of people around the world will have to move to higher ground. The reality is
that we can’t hold back the water by surrounding ourselves with walls, and in
some places, the floods are already here. Coastal communities struggling to adapt
to rising seas are beginning to do what was once unthinkable: retreat. But what
does it mean to retreat, to give in to the rising tides, uproot from home and
adapt to the new realities of a changing climate? In New Jersey, one town is
finding out. After Hurricane Sandy hit in 2012 and flooded her home for the third
time in as many years, Monique Coleman had had enough. She
applied to a program where the government would buy her damaged house,
demolish it and block redevelopment forever. Monique Coleman: But I did start to realize that we were, in a sense, victims of a system in terms of being in a neighborhood that was built in an area that shouldn’t have ever been. I just felt like we were taken advantage of, right, somewhere along the line. As sea level rise accelerates, flooding
will become a regular occurrence. Craig Fugate: And so the question for the Jersey Shore will be
this: All right, that first row of homes, that first row of businesses, those first streets, do we
give that up to get the beach back? Or do we end up where we’re basically sitting on
seawalls and you walk down from the seawalls into the water because there is no beach left? Just how long the Jersey Shore has to prepare for this depends a lot on the
fate of the highly unstable West Antarctic Ice Sheet. NASA scientists and
many others are racing to understand how fast the ice is melting. John Sonntag: We don’t collect

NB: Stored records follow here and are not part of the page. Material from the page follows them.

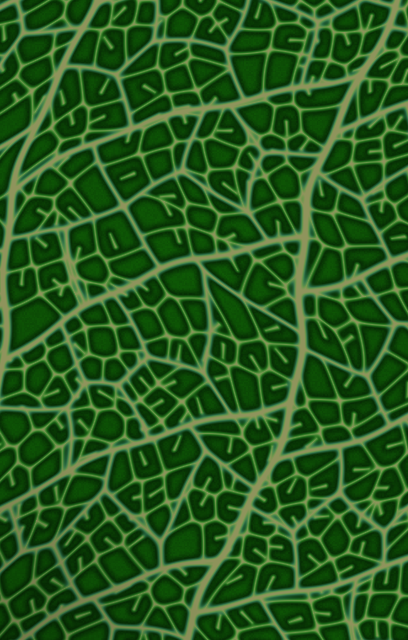
Give the GLSL for this texture, as a Shadertoy shader.

```glsl
const float UNITS = 7.14;               // lattice cells per canvas height
const float BLEND = 50.0;               // sharpness of the vein joints
const vec2 SPAN = vec2(4.0, 2.0);       // lattice cells between large veins
const mat2 SKEW = mat2(0.92, 0.39, 0.25, 0.95);

const vec3 SHADOW = vec3(0.025, 0.18, 0.015);
const vec3 LEAF = vec3(0.05, 0.325, 0.02);
const vec3 RIM = vec3(0.13, 0.46, 0.11);
const vec3 TEAL = vec3(0.18, 0.47, 0.32);
const vec3 PALE = vec3(0.42, 0.60, 0.29);
const vec3 TAN = vec3(0.56, 0.58, 0.36);

vec2 hash22(vec2 p) {
    vec3 h = fract(vec3(p.xyx) * vec3(0.1031, 0.1030, 0.0973));
    h += dot(h, h.yzx + 33.33);
    return fract((h.xx + h.yz) * h.zy);
}

// Distance from p to the border between the cells of two sites
float borderDistance(vec2 p, vec2 own, vec2 other) {
    return dot(0.5 * (own + other) - p, normalize(other - own));
}

// Contribution of one vein to a smooth union
float vein(float distance, float halfWidth) {
    return exp(-BLEND * (distance - halfWidth));
}

float taperedStub(vec2 p, vec2 start, vec2 reach, float halfWidth) {
    float t = clamp(dot(p - start, reach) / dot(reach, reach), 0.0, 1.0);
    return length(p - start - reach * t) - halfWidth * (1.0 - 0.5 * t);
}

vec2 blockSite(vec2 cell, float shift) {
    vec2 jitter = 0.5 + 0.56 * (hash22(cell + 71.0) - 0.5);
    return SKEW * (cell + jitter - vec2(0.0, shift));
}

vec2 smallSite(vec2 centre, vec2 block, int index) {
    vec2 grid = vec2(index % 3, index / 3) - 1.0;
    vec2 jitter = hash22(block * 13.0 + grid * 3.7 + 200.0) - 0.5;
    float angle = 0.35 + 0.9 * (hash22(block + 37.0).x - 0.5);
    mat2 turn = mat2(cos(angle), sin(angle), -sin(angle), cos(angle));
    return centre + turn * (grid * 0.32 + jitter * 0.17);
}

// x: signed distance to all veins, y: distance to the larger veins
vec2 veinNetwork(vec2 p) {
    vec2 q = inverse(SKEW) * p;
    float shift = floor(q.x / SPAN.x) * 0.7;
    q.y += shift;
    vec2 strip = floor(q / SPAN);

    // Large veins
    vec2 inner = fract(q / SPAN) * SPAN;
    vec2 side = min(inner, SPAN - inner) * 0.78;
    float sum = vein(side.x, 0.040) + vein(side.y, 0.030);

    // Nearest block inside the strip
    vec2 block = floor(q), centre = vec2(0.0);
    float nearest = 1e3;
    for (int i = 0; i < 25; i++) {
        vec2 cell = floor(q) + vec2(i % 5, i / 5) - 2.0;
        if (floor(cell / SPAN) != strip) continue;
        vec2 site = blockSite(cell, shift);
        float d = distance(p, site);
        if (d < nearest) { nearest = d; block = cell; centre = site; }
    }
    // Medium veins around the block
    for (int i = 0; i < 25; i++) {
        vec2 cell = floor(q) + vec2(i % 5, i / 5) - 2.0;
        if (floor(cell / SPAN) != strip || cell == block) continue;
        sum += vein(borderDistance(p, centre, blockSite(cell, shift)), 0.020);
    }
    float large = -log(sum) / BLEND;

    // Fine veins within the block
    int own = 0;
    nearest = 1e3;
    for (int i = 0; i < 9; i++) {
        float d = distance(p, smallSite(centre, block, i));
        if (d < nearest) { nearest = d; own = i; }
    }
    vec2 home = smallSite(centre, block, own);
    for (int i = 0; i < 9; i++) {
        if (i == own) continue;
        sum += vein(borderDistance(p, home, smallSite(centre, block, i)), 0.010);
    }

    // Free vein ending
    vec2 dice = hash22(block * 7.0 + float(own) * 5.3 + 400.0);
    float angle = 6.2832 * dice.x;
    float stub = taperedStub(p, home, 0.15 * vec2(cos(angle), sin(angle)), 0.018);
    if (dice.y < 0.6) sum += vein(stub, 0.0);
    return vec2(-log(sum) / BLEND, large);
}

void mainImage(out vec4 fragColor, in vec2 fragCoord) {
    vec2 uv = fragCoord / iResolution.y;
    vec2 p = uv * UNITS + SKEW * vec2(1.15, 0.3);
    p += 0.22 * sin(p.yx * vec2(1.25, 1.05) + vec2(0.6, 2.1));
    p += 0.025 * sin(p.yx * 5.3 + vec2(1.7, 0.4));
    vec2 net = veinNetwork(p);

    // Leaf tissue with grain and broad shading
    float grain = hash22(floor(uv * 380.0)).x - 0.5;
    float shade = 0.5 + 0.25 * sin(uv.x * 7.0 + 1.5 * sin(uv.y * 6.0)) + 0.25 * sin(uv.y * 11.0 + uv.x * 4.0);
    float lit = smoothstep(0.015, 0.10, net.x) * (0.72 + 0.33 * shade) + 0.22 * grain;
    vec3 color = mix(SHADOW, LEAF, clamp(lit, 0.0, 1.15));

    // Fringe, vein body and woody core
    float soft = 0.7 * UNITS / iResolution.y;
    vec3 fringe = mix(TEAL, RIM, smoothstep(0.02, 0.07, net.y));
    color = mix(color, fringe, 1.0 - smoothstep(0.002 - soft, 0.022 + soft, net.x));
    color = mix(color, PALE, 1.0 - smoothstep(-0.008 - soft, 0.001 + soft, net.x));
    color = mix(color, TAN, 1.0 - smoothstep(-0.022 - 0.5 * soft, -0.010 + 0.5 * soft, net.x));
    color *= 0.82 + 0.18 * smoothstep(0.0, 0.4, length(uv));
    fragColor = vec4(color, 1.0);
}
```
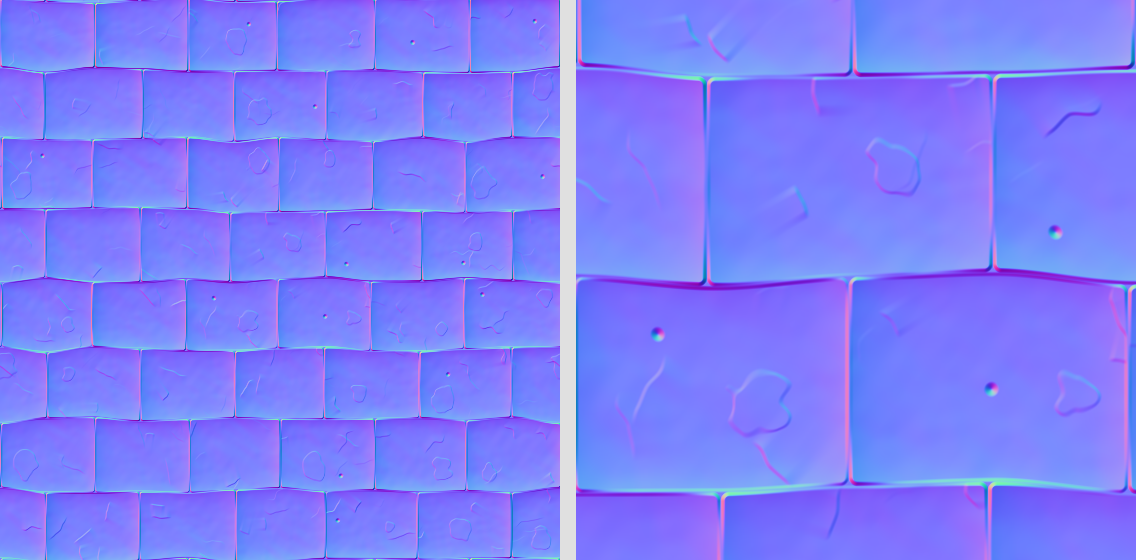
Left: the whole. Right: its middle third, enlarged.
This texture map is drawn by a three.js fragment shader. Its source:

```glsl
// Tangent-space normal map of a worn stone wall: 6 blocks by 8 rows in running bond.
// A height field is built from pillowed blocks, thin joints, scarps, dents and
// pebbles, then its slopes are packed into colour (green points down).
varying vec2 vUv;

float hash(vec2 p) {
  return fract(sin(dot(p, vec2(127.1, 311.7))) * 43758.5);
}

float noise(vec2 p) {
  vec2 i = floor(p), f = fract(p);
  f = f * f * (3.0 - 2.0 * f);
  return mix(mix(hash(i), hash(i + vec2(1.0, 0.0)), f.x),
             mix(hash(i + vec2(0.0, 1.0)), hash(i + 1.0), f.x), f.y);
}

// Uneven course of one horizontal joint, in rows
float courseSway(float x, float line) {
  float i = floor(x * 12.0), row = mod(line, 8.0) + 30.0;
  float a = hash(vec2(mod(i, 12.0), row));
  float b = hash(vec2(mod(i + 1.0, 12.0), row));
  return mix(a, b, smoothstep(0.0, 1.0, x * 12.0 - i)) * 0.09 - 0.045;
}

// Sideways shift of one vertical joint, in blocks
float jointShift(float joint, float row) {
  return hash(vec2(mod(joint, 6.0) + 50.0, row)) * 0.07 - 0.035;
}

// Scarps, dents and pebbles; q is the place within the block
float wear(vec2 q, vec2 id) {
  float h = 0.0;
  for (int k = 0; k < 5; k++) {
    vec2 seed = id * 7.3 + float(k) * 19.7;
    float angle = 6.283 * hash(seed);
    vec2 r = q - vec2(hash(seed + 1.1) / 6.0, hash(seed + 2.3) / 8.0);
    r = mat2(cos(angle), -sin(angle), sin(angle), cos(angle)) * r;
    r.y += 0.010 * (noise(vec2(r.x * 75.0, seed.x)) - 0.5);
    float span = mix(0.008, 0.03, hash(seed + 3.7));
    float strength = 0.0014 * pow(hash(seed + 4.9), 1.7);
    float scarp = smoothstep(-0.0015, 0.0015, r.y) * exp(-max(r.y, 0.0) / 0.010);
    h -= strength * scarp * (1.0 - smoothstep(span * 0.5, span, abs(r.x)));
  }

  // Shallow flaked dent on some blocks
  vec2 c = q - vec2(mix(0.03, 0.14, hash(id + 11.3)), mix(0.03, 0.10, hash(id + 12.7)));
  float rim = length(c * vec2(1.0, 0.8)) + 0.010 * (noise(c * 90.0 + id * 5.0) - 0.5);
  float size = mix(0.010, 0.022, hash(id + 13.9));
  h -= 0.0007 * step(0.45, hash(id + 14.1)) * (1.0 - smoothstep(size - 0.003, size, rim));

  // Tiny raised pebble on about a quarter of the blocks
  vec2 pebble = vec2(mix(0.02, 0.15, hash(id + 21.3)), mix(0.02, 0.11, hash(id + 22.9)));
  float d = length(q - pebble) / 0.0045;
  h += 0.0035 * step(0.73, hash(id + 23.7)) * (1.0 - smoothstep(0.0, 1.0, d));
  return h;
}

float height(vec2 p) {
  // Running bond with wandering joints
  float line = floor(p.y * 8.0);
  float y = p.y * 8.0 + mix(courseSway(p.x, line), courseSway(p.x, line + 1.0),
                            smoothstep(0.2, 0.8, p.y * 8.0 - line));
  float row = mod(floor(y), 8.0);
  float x = p.x * 6.0 + 0.5 * (1.0 - mod(row, 2.0));
  float joint = floor(x);
  x += mix(jointShift(joint, row), jointShift(joint + 1.0, row),
           smoothstep(0.2, 0.8, x - joint));
  vec2 id = vec2(mod(floor(x), 6.0), row);
  vec2 block = vec2(1.0 / 6.0, 1.0 / 8.0);
  vec2 q = fract(vec2(x, y)) * block;
  vec2 far = block - q;

  // Pillowed face: each side falls away by its own amount
  float h = 0.003 * (hash(id + 3.1) - 0.5);
  h -= 0.0060 * mix(0.6, 1.35, hash(id + 4.3)) * exp(-q.x / 0.017);
  h -= 0.0057 * mix(0.6, 1.35, hash(id + 5.7)) * exp(-far.x / 0.015);
  h -= 0.0074 * mix(0.8, 1.2, hash(id + 6.1)) * exp(-q.y / 0.017);
  h -= 0.0068 * mix(0.8, 1.2, hash(id + 7.9)) * exp(-far.y / 0.017);

  // Gentle undulation and surface damage
  vec2 grain = mat2(0.8, 0.6, -0.6, 0.8) * q + id * 3.7;
  h += 0.0016 * noise(grain * vec2(22.0, 38.0)) + 0.0004 * noise(grain * 85.0);
  h += wear(q, id);

  // Thin joint with rounded block corners
  vec2 corner = abs(q - block * 0.5) - block * 0.5 + 0.005;
  float inside = 0.005 - length(max(corner, 0.0)) - min(max(corner.x, corner.y), 0.0);
  return mix(-0.0062, h, smoothstep(0.0, 0.0022, inside));
}

void main() {
  vec2 e = vec2(0.0008, 0.0);
  float dx = (height(vUv + e.xy) - height(vUv - e.xy)) / (2.0 * e.x);
  float dy = (height(vUv + e.yx) - height(vUv - e.yx)) / (2.0 * e.x);
  vec3 normal = normalize(vec3(-dx, dy, 1.0));
  gl_FragColor = vec4(vec3(0.49, 0.49, 0.5) + 0.5 * normal, 1.0);
}
```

this data because we find it interesting. We collect it because we’re trying to
protect our own communities. For coastal communities, retreat will not mean
drawing a line in the sand and moving everyone out of the way. Fawn McGee: If we
took five homes right here, that would make a difference for the people that were further up. We’re basically just trying
to create an area for flood mitigation. Clusters of homes have been permanently
removed in Woodbridge, New Jersey. Instead of building walls, scientists are now
restoring the land to protect residents from rising seas. Jeremiah Bergstrom: This is
infrastructure, just the same as the roads over there, just the same as the
electrical grid, just the same as our water and sewer system. Abandoning some of the shoreline is inevitable. Even with
careful planning, the process will be messy and painful, but with no planning
at all, our retreat from rising seas will be chaotic and devastating. To find out
how just a handful of people in New Jersey are transforming how we live
along the coast, read “Surrendering to Rising Seas” on sciam.com/retreat. For Scientific American, I’m Jen Schwartz.